After you have followed the installation steps in this post and created the
medical-image-ai Conda environment, you may want to delete it to save storage space. To do so, use the following command:
conda remove --name medical-image-ai --all
You can also uninstall the ImJoy extension via the Extension Manager. Be aware that you will need to recreate the Conda environment and reinstall the ImJoy extension if you want to continue working with the TCIA notebooks in your Studio Lab account later.
Close your tab and don’t forget to choose Stop Runtime on the Studio Lab project page.
SageMaker Studio Lab is accessible to medical image AI research communities at no cost and can be used for medical image AI modeling and interactive medical image visualization in combination with MONAI and itkWidgets. You can use the TCIA open data and sample notebooks with Studio Lab at training events, like hackathons and workshops. With this solution, scientists and researchers can quickly experiment, collaborate, and innovate with medical image AI. If you have an AWS account and have set up a SageMaker Studio domain, you can also run these notebooks on Studio using the default Data Science Python kernel (with the
ImJoy-jupyter-extension installed) while selecting from a variety of compute instance types.
Studio Lab also launched a new feature at AWS re:Invent 2022 to take the notebooks developed in Studio Lab and run them as batch jobs on a recurring schedule in your AWS accounts. Therefore, you can scale your ML experiments beyond the free compute limitations of Studio Lab and use more powerful compute instances with much bigger datasets on your AWS accounts.
If you’re interested in learning more about how AWS can help your healthcare or life sciences organization, please contact an AWS representative. For more information on MONAI and itkWidgets, please contact Kitware. New data is being added to TCIA on an ongoing basis, and your suggestions and contributions are welcome by visiting the TCIA website.
About the Authors
Stephen Aylward is Senior Director of Strategic Initiatives at Kitware, an Adjunct Professor of Computer at The University of North Carolina at Chapel Hill, and a fellow of the MICCAI Society. Dr. Aylward founded Kitware’s office in North Carolina, has been a leader of several open-source initiatives, and is now Chair of the MONAI advisory board.
Matt McCormick, PhD, is a Distinguished Engineer at Kitware, where he leads development of the Insight Toolkit (ITK), a scientific image analysis toolkit. He has been a principal investigator and a co-investigator of several research grants from the National Institutes of Health (NIH), led engagements with United States national laboratories, and led various commercial projects providing advanced software for medical devices.
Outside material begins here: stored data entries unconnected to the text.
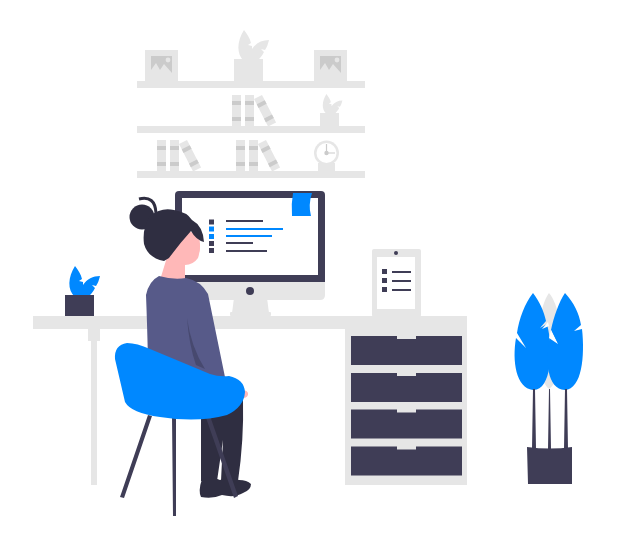
<!DOCTYPE html>
<html lang="en">
<head>
<meta charset="utf-8">
<title>Working at a desk</title>
<style>
:root{--blue:#0088ff;--navy:#3f3d56;--ink:#2f2e41;--pale:#e6e6e6;--grey:#cbcbcb;--skin:#ffb8b8;--shirt:#575a89;--white:#fff}
html,body{margin:0;background:var(--white)}
svg{display:block;width:618px;height:549px;overflow:hidden}
.blue{fill:var(--blue)}.navy{fill:var(--navy)}.ink{fill:var(--ink)}.pale{fill:var(--pale)}
.grey{fill:var(--grey)}.skin{fill:var(--skin)}.shirt{fill:var(--shirt)}.white{fill:var(--white)}
.stroke-navy{stroke:var(--navy);fill:none}.stroke-blue{stroke:var(--blue);fill:none}
</style>
</head>
<body>
<svg viewBox="0 0 618 549" role="img" aria-label="Woman seated at a desk, working on a task list on a computer">
<defs>
  <g id="frame">
    <rect class="pale" width="33" height="32"/>
    <rect class="grey" x="6" y="6" width="21" height="20"/>
    <path class="pale" d="M6 26V20L11 13L15 20L19 14L27 23V26Z"/>
    <circle class="pale" cx="23" cy="10" r="2.4"/>
  </g>
  <g id="book">
    <rect class="pale" width="9" height="31"/>
    <rect class="grey" y="6" width="9" height="4"/>
    <rect class="grey" y="22" width="9" height="4"/>
  </g>
  <g id="books">
    <use href="#book"/>
    <use href="#book" x="13"/>
    <use href="#book" transform="translate(22 4) rotate(-27)"/>
  </g>
  <g id="sprout">
    <path d="M10 31C2 24 3 11 10 0C13 4 16 8 17 13L14 15L18 16V19C22 13 28 10 35 10C34 14 33 17 31 20L27 19L30 22C28 26 26 28 23 31Z"/>
  </g>
  <g id="drawer">
    <path class="navy" d="M0 0H46V3H65V0H111V29H0Z"/>
  </g>
</defs>

<g id="shelves">
  <rect class="pale" x="137" y="81" width="228" height="7"/>
  <rect class="pale" x="137" y="126" width="228" height="7"/>
  <rect class="pale" x="137" y="171" width="228" height="7"/>
  <use href="#frame" x="145" y="50"/>
  <use href="#frame" x="314" y="50"/>
  <g class="pale">
    <use href="#sprout" x="234" y="30"/>
    <rect x="234" y="59" width="29" height="23"/>
    <use href="#sprout" transform="translate(320 94) scale(.64)"/>
    <rect x="320" y="113" width="19" height="14"/>
  </g>
  <use href="#books" x="232" y="95"/>
  <use href="#books" x="157" y="140"/>
  <use href="#books" x="236" y="140"/>
  <g id="clock">
    <rect class="pale" x="318" y="163" width="17" height="9"/>
    <circle class="pale" cx="326.5" cy="153" r="12.5"/>
    <circle class="white" cx="326.5" cy="153" r="10"/>
    <path d="M326.500 144V153H335" fill="none" stroke="var(--grey)" stroke-width="1.2"/>
    <circle class="grey" cx="326.500" cy="153" r="2.200"/>
  </g>
</g>

<g id="computer">
  <path class="pale" d="M234 298H267L269 313H232Z"/>
  <rect class="pale" x="230" y="312" width="41" height="4" rx="1"/>
  <path class="pale" d="M175 281H325V295Q325 300 320 300H180Q175 300 175 295Z"/>
  <path class="navy" d="M175 282V195Q175 191 179 191H321Q325 191 325 195V282Z"/>
  <rect class="white" x="182" y="198" width="136" height="77"/>
  <circle class="navy" cx="250" cy="291" r="4"/>
  <path class="blue" d="M293 193H312Q308 205 311 216H292Q291 204 293 193Z"/>
  <g id="task-list">
    <path class="navy" d="M209 219.500h5v5h-5zM209 241h5v5h-5zM209 248h5v5h-5z"/>
    <path class="blue" d="M209 226.500h5v5h-5zM209 234h5v5h-5z"/>
    <path class="stroke-navy" stroke-width="2" d="M226 221H263M226 243H253M226 251H267"/>
    <path class="stroke-blue" stroke-width="2" d="M226 229H283M226 236H272"/>
  </g>
</g>

<g id="tablet">
  <rect class="pale" x="372" y="249" width="49" height="68" rx="2"/>
  <rect class="white" x="377" y="257" width="38" height="52"/>
  <circle class="navy" cx="396" cy="253" r="2"/>
  <path class="navy" d="M382 269h5v5h-5zM382 278h5v5h-5zM382 287h5v5h-5z"/>
  <path class="stroke-navy" stroke-width="2" d="M392 272H411M392 281H411M392 290H411"/>
</g>

<g id="desk">
  <rect class="pale" x="33" y="316" width="434" height="13"/>
  <rect class="pale" x="88" y="328" width="12" height="13"/>
  <rect class="pale" x="91" y="340" width="6" height="145"/>
  <rect class="pale" x="345" y="328" width="122" height="157"/>
  <use href="#drawer" x="351" y="336"/>
  <use href="#drawer" x="351" y="373"/>
  <use href="#drawer" x="351" y="409.500"/>
  <use href="#drawer" x="351" y="446.500"/>
</g>

<g id="desk-plant">
  <use class="blue" href="#sprout" x="65" y="266"/>
  <rect class="navy" x="65" y="295" width="29" height="21"/>
</g>

<g id="floor-plant">
  <path class="pale" d="M549 293C564 310 568 375 549 389C532 375 536 310 549 293Z"/>
  <path class="blue" d="M533 293C540 302 544 312 546 321L540 328L547 324C554 351 551 391 533 390C516 388 512 361 516 338L526 348L517 333C519 319 525 303 533 293Z"/>
  <path class="blue" d="M565 293C574 303 579 313 581 325L574 331L582 329C585 356 582 389 565 390C547 389 545 361 550 336L557 343L551 330C554 316 559 302 565 293Z"/>
  <path d="M548 322L542 329L549 326ZM551 330L558 344L549 338Z" class="white"/>
  <path class="navy" d="M533 389H535L536 449H532ZM549 389H550L551 449H548ZM565 389H567L568 449H564Z"/>
  <path class="navy" d="M527 447Q550 450 572 447V484H528Z"/>
</g>

<g id="woman">
  <path class="skin" d="M241 390Q249 390 248 395Q246 399 240 398Z"/>
  <path class="ink" d="M201 400H243Q244 440 238 481H221L223 440L217 481H201Z"/>
  <path class="ink" d="M202 479Q212 476 220 480Q229 476 239 480Q247 480 251 484Q251 490 243 493Q235 498 222 495Q213 499 201 497Q198 491 202 479Z"/>
  <path class="skin" d="M168 254L188 236L198 232Q202 246 198 258Q193 265 185 265V282L160 280Z"/>
  <circle class="skin" cx="183" cy="247" r="17"/>
  <path class="shirt" d="M159 276Q173 280 186 278Q201 281 208 294L226 382L205 390L148 360Q147 320 146 295Q149 281 159 276Z"/>
  <path d="M187 318Q191 347 205 369L196 365Q189 345 187 318Z" fill="#47496f"/>
  <circle class="ink" cx="142" cy="217" r="12.500"/>
  <path d="M139 199Q155 195 156 213" fill="none" stroke="var(--ink)" stroke-width="3"/>
  <path class="ink" d="M150 216Q161 207 174 210Q187 212 192 220Q203 226 204 242Q196 240 191 231Q180 243 169 258L164 261Q148 258 144 244Q142 228 150 216Z"/>
</g>

<g id="chair">
  <path class="navy" d="M148 415L152 416L124 498L120 497ZM172 416H176V516H173ZM205 415L209 413L238 496L234 498Z"/>
  <path class="blue" d="M115 359Q114 345 127 343Q137 343 150 349L210 374Q219 377 229 376Q244 379 245 392Q244 407 227 415Q198 423 160 417Q131 413 125 402Z"/>
</g>
</svg>
</body>
</html>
Dr. McCormick is a strong advocate for community-driven open-source software, open science, and reproducible research.
Brianna Major is a Research and Development Engineer at Kitware with a passion for developing open source software and tools that will benefit the medical and scientific communities.
Justin Kirby is a Technical Project Manager at the Frederick National Laboratory for Cancer Research (FNLCR). His work is focused on methods to enable data sharing while preserving patient privacy to improve reproducibility and transparency in cancer imaging research. His team founded The Cancer Imaging Archive (TCIA) in 2010, which the research community has leveraged to publish over 200 datasets related to manuscripts, grants, challenge competitions, and major NCI research initiatives. These datasets have been discussed in over 1,500 peer reviewed publications.
Gang Fu is a Healthcare Solution Architect at AWS. He holds a PhD in Pharmaceutical Science from the University of Mississippi and has over ten years of technology and biomedical research experience. He is passionate about technology and the impact it can make on healthcare.
Alex Lemm is a Business Development Manager for Medical Imaging at AWS. Alex defines and executes go-to-market strategies with imaging partners and drives solutions development to accelerate AI/ML-based medical imaging research in the cloud. He is passionate about integrating open source ML frameworks with the AWS AI/ML stack.